The rise and fall of the metal straw—and the reusables vying to take its place
John Borg, founder and CEO of Eco Imprints and Steelys Drinkware, has been selling reusable straws for more than a decade, as one of the first wholesale suppliers. The early years were slow. In 2008, Borg had just a handful of restaurant clients and regulars. But one viral sea turtle would change everything.
“That video became a turning point that resonated with people,” he told Retail Brew. Straws would go on to become a rallying cry for sustainability and a symbol of corporate “activism.”
Remember when? The year is 2018. Your Facebook newsfeed serves up a devastating video of a sea turtle with a plastic straw puncturing its nose. The internet voices are telling you to cut your straws into small pieces before recycling them. (You’re confused by this roundabout solution, but sure.) Celebrities join the #StopSucking campaign against single-use straws. People start touting the benefits of metal sippers, cities pass plastic bans, and Starbucks rolls out new “sippy cup” tops.
But with all the fundamental changes needed to make the food and beverage industry truly sustainable, why straws?
“It was something that caught people’s attention, and from a retailer or restaurant point of view, it was easy to make that change,” Kearney Consumer Institute Lead Katie Thomas told Retail Brew.
- Giants like Disney, American Airlines, Hilton, Hyatt, and Marriott International quickly promised to ban (or “limit”) plastic straws.
- Meanwhile, a portion of Starbucks’s $1 billion Sustainability Bond went to replacing plastic straws with “greener” (but still plastic) cups.
- Borg’s company sold more than a million steel straws by 2019.
“Straws are, in the grand scheme of plastic pollution, a drop in the bucket,” Borg admitted. “But it’s low-hanging fruit.” An estimated 8.8 million tons of plastic spill into the oceans every year. Straw bans have hardly made a dent.
Slipped up: Yet, just as fast as our paper straws turned soggy, the “movement” became a fad. By 2019, metal straws were deemed a “fatal” hazard (plus: hard to clean, inconvenient, and inconsequential). Thomas put it bluntly: “What you’re seeing now is the death of metal straws.”
“The reason these things don’t stick is precisely because…consumers don’t want to have a less functional product,” she said. “There’s a threshold.”
That’s one reusable lesson for the new crop of sustainable straw startups.
The last straw?
Competition is fierce in the reusable straw space. Some companies are betting on materials like bamboo, hay, and sugarcane to replace plastic suckers. SoFi Paper Products, on the other hand, wants to fix the flimsy paper straw.

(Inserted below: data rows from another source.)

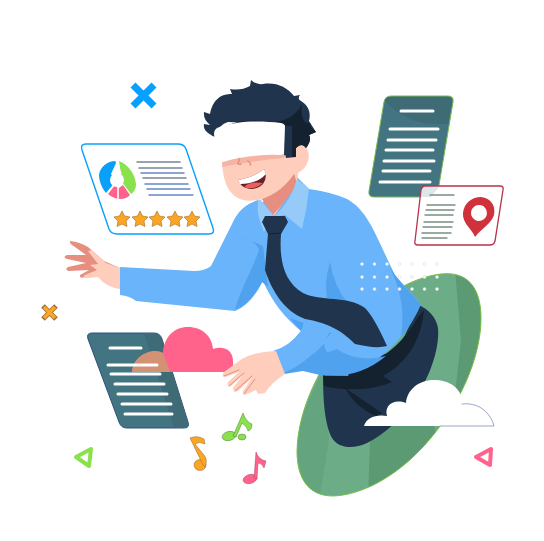
<!DOCTYPE html>
<html lang="en">
<head>
<meta charset="utf-8">
<title>Virtual reality illustration</title>
<style>
:root{--navy:#20354d;--navy-dark:#14212f;--shirt:#69b4fa;--shirt-shade:#50a2ee;--collar:#96caf9;--skin:#ffcdbb;--skin-shade:#e68e80;--teal:#427482;--teal-dark:#3f6b76;--green:#6cad88;--green-shade:#5c9a74;--lime:#8be04e;--blue:#08a0fa;--orange:#fba524;--pink:#ff628b;--red:#cf323c;--white:#fff}
html,body{margin:0;background:var(--white);overflow:hidden}
svg{display:block;width:544px;height:541px}
.navy{fill:var(--navy)}.navy-dark{fill:var(--navy-dark)}
.shirt{fill:var(--shirt)}.shirt-shade{fill:var(--shirt-shade)}.collar{fill:var(--collar)}
.skin{fill:var(--skin)}.skin-shade{fill:var(--skin-shade)}
.white{fill:var(--white)}.pink{fill:var(--pink)}.orange{fill:var(--orange)}.lime{fill:var(--lime)}.red{fill:var(--red)}.blue{fill:var(--blue)}
.line{fill:none;stroke-linecap:round;stroke-linejoin:round}
.rows{stroke:var(--white);stroke-width:3}
.outline{stroke:#3a4a86;stroke-width:.6}
</style>
</head>
<body>
<svg viewBox="0 0 544 541" role="img" aria-label="Man in a virtual reality headset leaning out of a green portal, surrounded by floating panels">
<defs>
<clipPath id="portal-clip"><path id="portal-shape" d="M441 274C467 271 481 287 481 318C481 358 459 408 423 447C394 478 361 495 333 496C308 496 297 478 297 451C298 409 320 363 354 325C383 294 414 277 441 274Z"/></clipPath>
<clipPath id="panel-clip"><path d="M92 333H154Q160 333 162 339L188 422Q190 428 184 428H127Q121 428 119 422L88 339Q86 333 92 333Z"/></clipPath>
<path id="star" d="M0-8L2.5-3L8-2L4 2L5 7.500L0 5L-5 7.500L-4 2L-8-2L-2.500-3Z"/>
<g id="dot-row"><circle r="1.500"/><circle cx="12.500" r="1.500"/><circle cx="25" r="1.500"/><circle cx="37.500" r="1.500"/><circle cx="50" r="1.500"/><circle cx="62.500" r="1.500"/><circle cx="75" r="1.500"/></g>
</defs>

<g id="portal">
<use href="#portal-shape" fill="#6cad88"/>
<g clip-path="url(#portal-clip)" fill="#5c9a74">
<path d="M455 270L461 340L452 420L490 400V270Z"/>
<path d="M370 440L368 500L440 460L430 400Z"/>
<path d="M297 425L322 372L329 440L319 500H290Z" opacity=".45"/>
</g>
<use href="#portal-shape" fill="none" stroke="#7bc043" stroke-width="1"/>
</g>

<g id="phone-top">
<path d="M391 96H448Q454 96 453 102L438 191Q437 197 431 197H374Q368 197 369 191L384 102Q385 96 391 96Z" fill="#427482" stroke="#79b84c"/>
<path d="M391 97H447Q453 97 452 103L448 124H431Q405 122 385 101Q386 97 391 97Z" fill="#3f6b76"/>
<path class="line rows" d="M401 111H433M390 129H438M388 140H436M386 150H433M384 161H434M383 171H430M380 182H430"/>
</g>

<g id="map-card">
<path d="M425 186H500Q504 186 503 190L495 241Q494 245 490 245H418Q414 245 415 241L421 190Q422 186 425 186Z" fill="#fff" stroke="#b93249" stroke-width="1.300"/>
<path d="M421 187H439L431 197H420Z" fill="#427482" opacity=".18"/>
<path class="line" stroke="#789083" stroke-width="1.300" d="M430 195H454M427 205H455M426 210H454M425 215H453M424 222H453M423 227H452M422 233H451M422 238H447"/>
<path class="red" d="M481 197C491 198 496 206 494 215C491 224 482 228 475 237C472 229 462 223 463 213C464 203 472 197 481 197Z"/>
<ellipse class="white" cx="479" cy="213" rx="8" ry="8" transform="rotate(-35 479 213)"/>
</g>

<g id="rating-card">
<path d="M86 144H178Q184 144 186 149L213 228Q215 234 209 234H117Q111 234 109 229L82 150Q80 144 86 144Z" fill="#fff" stroke="#08a0fa" stroke-width="1.400"/>
<g id="pie-chart">
<path class="blue" d="M117 161C109 160 100 166 99 175C99 181 102 188 106 193L116 181L111 174Z"/>
<path class="lime" d="M119 161C128 164 135 174 136 184C136 189 134 192 131 194L122 182L121 174Z"/>
<path class="pink" d="M108 194C115 200 125 201 130 195L123 185L119 188L115 185Z"/>
<ellipse cx="117" cy="180" rx="7" ry="7" class="white"/>
<path d="M118 187V199M116 161L121 174" stroke="#fff" stroke-width="1.500"/>
</g>
<g class="line" stroke-width="1.500"><path stroke="#7a8398" d="M137 162H180M139 168H182M143 178H186"/><path stroke="#6587c9" d="M141 173H184M145 184H188M147 189H190M149 195H193"/></g>
<g class="orange" stroke="#a36a1d" stroke-width=".6"><use href="#star" x="122" y="219"/><use href="#star" x="140" y="219"/><use href="#star" x="157" y="219"/><use href="#star" x="175" y="219"/><use href="#star" x="192" y="219"/></g>
</g>

<g id="phone-bottom">
<path d="M92 333H154Q160 333 162 339L188 422Q190 428 184 428H127Q121 428 119 422L88 339Q86 333 92 333Z" fill="#427482" stroke="#314f80"/>
<path d="M144 333H155Q160 333 162 339L188 422Q190 428 184 428H174Z" fill="#3f6b76"/>
</g>
<g id="pink-cloud">
<path class="pink" d="M132 372C133 359 144 351 156 352Q160 351 163 353C164 337 174 327 188 327C202 327 212 336 213 349C224 345 233 350 233 361Q234 368 230 372Z"/>
<path clip-path="url(#panel-clip)" fill="#d39273" d="M132 372C133 359 144 351 156 351Q160 351 163 353L170 372Z"/>
</g>
<path class="line rows" d="M110 348H141M108 365H157M111 374H160M115 384H164M118 394H167M122 404H171M125 414H172"/>

<g id="trousers">
<path class="navy" d="M323 373C323 402 325 425 332 438C339 449 354 449 367 443C385 434 398 421 410 405C428 383 440 350 438 328C436 316 427 309 419 305L398 350Z"/>
<path class="navy-dark" d="M323 373C360 377 398 353 418 317L424 310C421 343 405 364 383 376L392 382C372 391 344 391 324 386Z"/>
<path class="navy-dark" d="M345 388L382 413L376 416Q356 408 345 388Z"/>
</g>

<g id="reaching-hand">
<path class="skin-shade" d="M120 268L104 261L88 247Q80 242 70 241Q69 244 75 247L86 255L67 255Q62 257 67 259L86 263L68 267Q64 270 69 271L89 270L80 275Q79 279 85 277L101 274L120 288Z"/>
<path class="skin" d="M120 268L106 263L92 250L88 251L98 264L90 265L97 270L85 275Q81 279 88 278L98 277Q106 287 120 289Z"/>
</g>

<g id="shirt">
<path class="shirt" d="M258 200C246 204 238 211 233 222L211 266Q205 271 194 271L120 267V295Q130 296 136 301L235 311Q251 305 263 281C272 302 286 319 301 331L312 359L320 373C357 380 399 354 421 304C413 294 404 286 395 275C377 239 369 211 347 199Q331 192 309 189L296 176L262 203Z"/>
<path class="shirt-shade" d="M240 236C251 240 257 244 259 250C252 271 241 287 235 310Q250 304 262 282L268 287L263 246Z"/>
<path class="shirt-shade" d="M330 262Q324 282 327 298L347 302Q334 286 330 262Z"/>
<path class="shirt-shade" d="M389 266L395 275C404 287 413 295 421 304Q413 323 401 337Q407 300 389 266Z"/>
<path class="shirt-shade" d="M290 318L301 331Q290 346 275 351L284 374L303 371L320 375Q357 380 386 356C367 361 350 358 337 349Q321 356 313 354L331 333Z"/>
<path class="shirt" d="M301 331Q290 346 273 351L284 373Q306 363 324 343L330 331L305 319Z"/>
<path class="shirt-shade" d="M284 374Q305 364 324 344Q326 360 352 366L348 376Q327 376 316 372L303 368Z"/>
</g>

<g id="neck-and-collar">
<path class="skin" d="M262 194L299 165L297 184L274 216Z"/>
<path class="skin-shade" d="M261 198Q283 192 294 173L297 184Q288 199 273 215Z"/>
<path class="collar" d="M260 199L273 215L264 232Q256 215 258 202Z"/>
<path class="collar" d="M297 179L309 189Q307 209 302 229L285 215L274 217Q292 199 297 179Z"/>
</g>

<g id="tie">
<path class="navy" d="M265 216H285L288 222L281 234C279 260 284 282 303 293C321 302 347 295 365 308Q374 317 387 346Q376 349 355 344C340 329 327 323 305 319C284 311 272 291 265 270L268 234L262 222Z"/>
<path d="M268 234L281 233" stroke="#14212f" stroke-width="1"/>
</g>

<g id="lower-hand">
<path class="skin" d="M276 351L285 374Q272 382 265 393L258 394L256 390L247 394Q242 396 243 391L252 378L238 391Q233 393 233 388L243 375L231 386Q226 387 228 382L239 372L225 377Q221 376 224 372L239 361Q251 352 276 351Z"/>
<path class="line" stroke="#e68e80" stroke-width="1" d="M224 376L239 370M229 386L244 373M235 391L252 376M244 394L255 379"/>
</g>

<g id="head">
<path class="skin" d="M222 161C223 180 227 195 243 200C260 204 281 193 294 174C306 172 313 157 306 147Q302 142 292 147L276 135L218 145Z"/>
<path class="skin-shade" d="M222 161L239 158L275 154L291 155Q286 158 273 159Q242 163 222 167Z" opacity=".4"/>
<path class="line" stroke="#e68e80" stroke-width="1.500" d="M239 156V161Q236 165 241 164M248 161Q252 164 250 165"/>
<path fill="#651f29" d="M238 180Q253 178 264 169Q268 177 263 184C255 192 242 190 238 180Z"/>
<path class="white" d="M238 180Q253 178 264 169L266 174Q257 184 240 184Z"/>
<path fill="#ed5d5d" d="M244 187Q250 181 263 183Q254 191 244 187Z"/>
<path class="navy" d="M215 137C206 133 203 129 204 124L210 125Q203 119 204 112L210 114C213 99 221 94 232 94L230 89Q241 91 250 86L251 80Q256 85 263 84C276 82 287 87 294 96L300 95Q297 99 301 101C309 106 311 113 309 121L316 132L309 135Q312 140 306 148Q302 142 296 148V157L286 158L282 124L228 122Q219 124 215 137Z"/>
<path class="navy-dark" d="M216 133C230 120 251 119 270 122Q289 122 299 109L302 104Q300 120 307 123L316 132L309 135Q312 140 306 148Q302 142 296 148V157H292L292 130L268 126L220 128Z"/>
</g>
<g id="headset">
<path class="navy-dark" d="M281 123L310 123L312 133L286 138Z"/>
<path class="white" d="M217 128C238 120 261 121 281 123Q286 124 286 130L284 152Q284 155 279 155C257 154 239 157 223 162Q218 164 217 157L214 134Q214 130 217 128Z"/>
<path class="navy" d="M285 126H292V157L284 155Z"/>
</g>

<g id="white-cloud">
<path class="white" d="M364 426C366 418 376 414 387 416C384 406 393 398 406 403C407 389 420 379 436 380C453 381 463 391 462 404C477 402 490 411 494 426Z"/>
<path class="line" stroke="#8291ba" stroke-width=".8" d="M462 404C477 402 490 411 494 426H440"/>
</g>
<g id="dot-grid" fill="#fff" stroke="#c9d9e8" stroke-width=".5"><use href="#dot-row" x="362" y="264"/><use href="#dot-row" x="362" y="277"/><use href="#dot-row" x="362" y="289"/></g>

<g id="confetti">
<path class="line" stroke="#08a0fa" stroke-width="7" style="stroke-linecap:butt" d="M133 85L154 106M154 85L133 106"/>
<path class="line" stroke="#9c6c3a" stroke-width="5" style="stroke-linecap:butt" d="M43 306L56 319M56 306L43 319"/>
<path class="line" stroke="#fba524" stroke-width="3.600" style="stroke-linecap:butt" d="M44 307L55 318M55 307L44 318"/>
<path class="line" stroke="#8be04e" stroke-width="4" d="M76 457L91 449L89 466Z"/>
<path class="line" stroke="#ff628b" stroke-width="4" d="M476 457L491 449L490 465Z"/>
</g>
<g id="music-notes">
<g class="lime" stroke="#507d36" stroke-width=".5"><ellipse cx="229" cy="436" rx="7" ry="4.500" transform="rotate(-12 229 436)"/><path d="M233 436L243 413Q246 422 252 424Q252 430 248 431Q247 426 242 423L236 437Z"/><ellipse cx="242" cy="437" rx="4" ry="3"/></g>
<g class="orange" stroke="#8f6530" stroke-width=".5"><ellipse cx="200" cy="465" rx="6" ry="5.500"/><path d="M203 465L190 438Q197 435 204 439L205 444Q199 441 195 444L204 455Q208 460 205 467Z"/></g>
<g class="pink" stroke="#a84662" stroke-width=".5"><ellipse cx="250" cy="479" rx="7" ry="4.500" transform="rotate(-15 250 479)"/><path d="M254 478L256 452Q259 460 266 461L264 468Q262 463 258 463L257 479Z"/></g>
</g>
</svg>
</body>
</html>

Paper is behind the fastest-growing segment of the global reusable straw market, per DataM Intelligence. The paper straw market is predicted to hit $1.6+ billion by 2024, up from $585 million in 2019.
Meanwhile, the global plastic straw market, estimated at $11.3 billion in 2019, will fall to a market value of $3+ billion by 2027.